Publish Date: September 29, 2015
Last week the South Dakota Department of Health adopted updates to its hospital and ambulatory surgery center rules confirming the use of an RN Circulator in operating rooms, which go into effect on October 11, 2015. The changes to administrative rules Article 44:75 and Article 44:76 now add a definition of circulating nurse and require the use of a circulating nurse in each operating room for the duration of the procedure.
The definition of a circulating nurse is, “A registered nurse trained, educated or experienced in perioperative nursing who is responsible for coordinating and monitoring the nursing care and safety needs of a patient in the operating or procedure room and who also meets the needs of the operating room team members during surgery. The circulating nurse works outside the sterile field in which the operation takes place and duties include but are not limited to recording the progress of the operation, accounting for instruments, and handling specimens”.
Additionally, the rules, which apply to both hospitals and ambulatory surgery centers, state “A Circulating Nurse shall be assigned to each operating/procedure room during a procedure and shall be present for the duration of the surgical procedure unless it becomes necessary for the nurse to leave the operating or procedure room as part of the procedure or the nurse is relieved by another circulating nurse.”

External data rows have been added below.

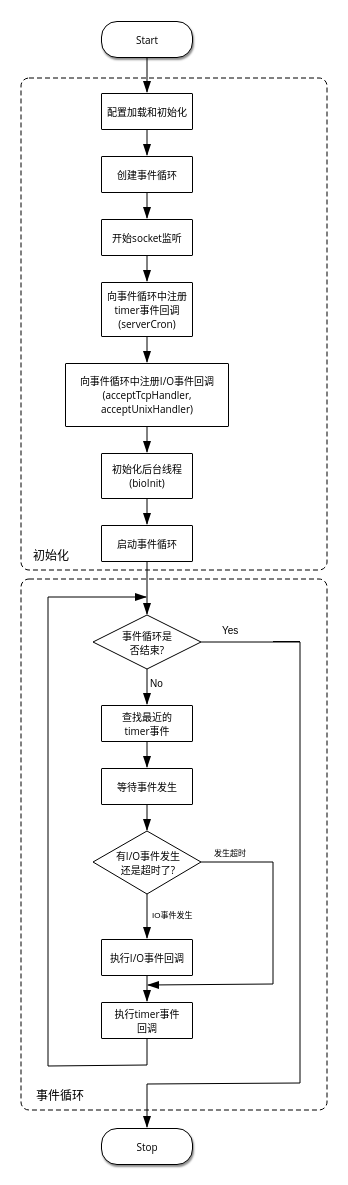
<!DOCTYPE html>
<html lang="zh-CN">
<head>
<meta charset="utf-8">
<title>事件循环流程图</title>
<style>
:root { --ink: #000; --paper: #fff; --shadow: rgba(0,0,0,.45); }
* { box-sizing: border-box; }
html, body { margin: 0; background: var(--paper); }
.flowchart {
  position: relative; width: 348px; height: 1185px; overflow: hidden;
  background: var(--paper); color: var(--ink);
  font: 10px/14px "Open Sans", "Noto Sans CJK SC", sans-serif;
}
.connectors { position: absolute; left: 0; top: 0; }
.connectors path, .connectors rect, .connectors polygon.decision { fill: none; stroke: var(--ink); stroke-width: 1; }
.connectors .group { stroke-dasharray: 5 3; }
.node, .label { position: absolute; white-space: nowrap; }
.node {
  left: 101px; width: 92px; display: flex; align-items: center; justify-content: center;
  text-align: center;
}
.step { border: 1px solid var(--ink); border-radius: 1px; background: var(--paper); }
.wide { left: 65px; width: 164px; }
.terminal {
  height: 37px; border: 1px solid var(--ink); border-radius: 16px;
  background: var(--paper); box-shadow: 1px 2px 2px var(--shadow);
}
.label { line-height: 12px; }
.answer { font-family: "Liberation Sans", "Noto Sans CJK SC", sans-serif; }
.small { font-size: 8px; }
.group-name { font-size: 12px; line-height: 16px; }
</style>
</head>
<body>
<main class="flowchart">
  <svg class="connectors" width="348" height="1185" viewBox="0 0 348 1185" aria-hidden="true">
    <defs><polygon id="arrowhead" points="0,0 -4,-12 4,-12" fill="#000"/></defs>
    <rect class="group" x="21" y="78" width="306" height="492" rx="8"/>
    <rect class="group" x="21" y="579" width="306" height="531" rx="8"/>
    <path d="M147 57V92M147 129V155M147 192V218M147 255V281M147 336V362M147 426V452M147 498V524M147 561V614M147 669V704M147 741V767M147 804V830M147 894V938M147 975V1001"/>
    <path d="M201 642L300 642V1083L147 1084V1127"/>
    <path d="M273 641.5H300"/>
    <path d="M201 862H273V984L148 985"/>
    <path d="M147 1038V1065L48 1066V597H146"/>
    <polygon class="decision" points="147,615 201,642 147,669 93,642"/>
    <polygon class="decision" points="147,831 201,862 147,894 93,862"/>
    <use href="#arrowhead" x="147" y="93"/>
    <use href="#arrowhead" x="147" y="156"/>
    <use href="#arrowhead" x="147" y="219"/>
    <use href="#arrowhead" x="147" y="282"/>
    <use href="#arrowhead" x="147" y="363"/>
    <use href="#arrowhead" x="147" y="453"/>
    <use href="#arrowhead" x="147" y="525"/>
    <use href="#arrowhead" x="147" y="615"/>
    <use href="#arrowhead" x="147" y="705"/>
    <use href="#arrowhead" x="147" y="768"/>
    <use href="#arrowhead" x="147" y="831"/>
    <use href="#arrowhead" x="147" y="939"/>
    <use href="#arrowhead" x="147" y="1002"/>
    <use href="#arrowhead" x="147" y="1128"/>
    <use href="#arrowhead" transform="translate(147 597) rotate(-90)"/>
    <use href="#arrowhead" transform="translate(147 985) rotate(90)"/>
  </svg>

  <div class="node terminal" style="top:21px">Start</div>

  <section aria-label="初始化">
    <div class="node step" style="top:93px;height:37px">配置加载和初始化</div>
    <div class="node step" style="top:156px;height:37px">创建事件循环</div>
    <div class="node step" style="top:219px;height:37px">开始socket监听</div>
    <div class="node step" style="top:282px;height:55px">向事件循环中注册<br>timer事件回调<br>(serverCron)</div>
    <div class="node step wide" style="top:363px;height:64px">向事件循环中注册I/O事件回调<br>(acceptTcpHandler,<br>acceptUnixHandler)</div>
    <div class="node step" style="top:453px;height:46px">初始化后台线程<br>(bioInit)</div>
    <div class="node step" style="top:525px;height:37px">启动事件循环</div>
    <div class="label group-name" style="left:33px;top:548px">初始化</div>
  </section>

  <section aria-label="事件循环">
    <div class="node" style="top:615px;height:55px">事件循环是<br>否结束?</div>
    <div class="label answer" style="left:222px;top:625px">Yes</div>
    <div class="label answer" style="left:150px;top:678px">No</div>
    <div class="node step" style="top:705px;height:37px">查找最近的<br>timer事件</div>
    <div class="node step" style="top:768px;height:37px">等待事件发生</div>
    <div class="node" style="top:831px;height:64px;left:102px">有I/O事件发生<br>还是超时了?</div>
    <div class="label answer small" style="left:214px;top:848px">发生超时</div>
    <div class="label answer small" style="left:152px;top:910px">IO事件发生</div>
    <div class="node step" style="top:939px;height:37px">执行I/O事件回调</div>
    <div class="node step" style="top:1002px;height:37px">执行timer事件<br>回调</div>
    <div class="label group-name" style="left:36px;top:1088px">事件循环</div>
  </section>

  <div class="node terminal" style="top:1128px">Stop</div>
</main>
</body>
</html>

South Dakota joins over 30 states that address the role of an RN Circulator and becomes the 24th to have what AORN considers a strong requirement. Perioperative nurses who work in South Dakota should ensure their facility policy is updated in order to be in compliance with the new rules.
Changing the Rules
Regulations are rules imposed by a regulatory body. In this case, the South Dakota Department of Health. Changing regulations is not a quick process. In fact, it can take years to see change. The process to add language to the administrative rules about circulating nurses in South Dakota started a few years ago. AORN Government Affairs worked with a lobbyist, the state legislative coordinator, Sue McNaboe, the South Dakota Department of Health, and other stakeholders to develop language defining a circulating nurse and requiring an RN circulator in all operating rooms.
Because the language needed to go into the facility rules, the group had to wait until those rules were up for review by the Department of Health. The Department of Health reviewed the rules and proposed several changes, one of which was adding the circulating nurse language. After a regulatory agency proposes rules, there are public comment periods and public hearings. AORN submitted a letter of support for the circulating nurse language in Article 44:75 and Article 44:76 in November 2014 and again in July 2015 during the public comment period, and the AORN contract lobbyist testified in support of the changes in August 2015 at the public hearing.
While changing regulations can be time consuming, the hard work pays off. As Sue McNaboe, AORN South Dakota legislative coordinator says, “As a perioperative nurse, I am thrilled to see that South Dakota is putting patient safety first. It may have taken a while, but the effort paid off”.
“AORN Government Affairs employs many strategies to promote laws and regulations to ensure every surgical patient has an RN circulator for the duration of a procedure, but patience, persistence, and the active involvement of AORN members is essential to changing regulations and laws,” says Danielle Glover, MPA, AORN Government Affairs Manager. If you are interested in pursuing language in your state to require an RN circulator for every patient in every operating room, please contact Danielle Glover.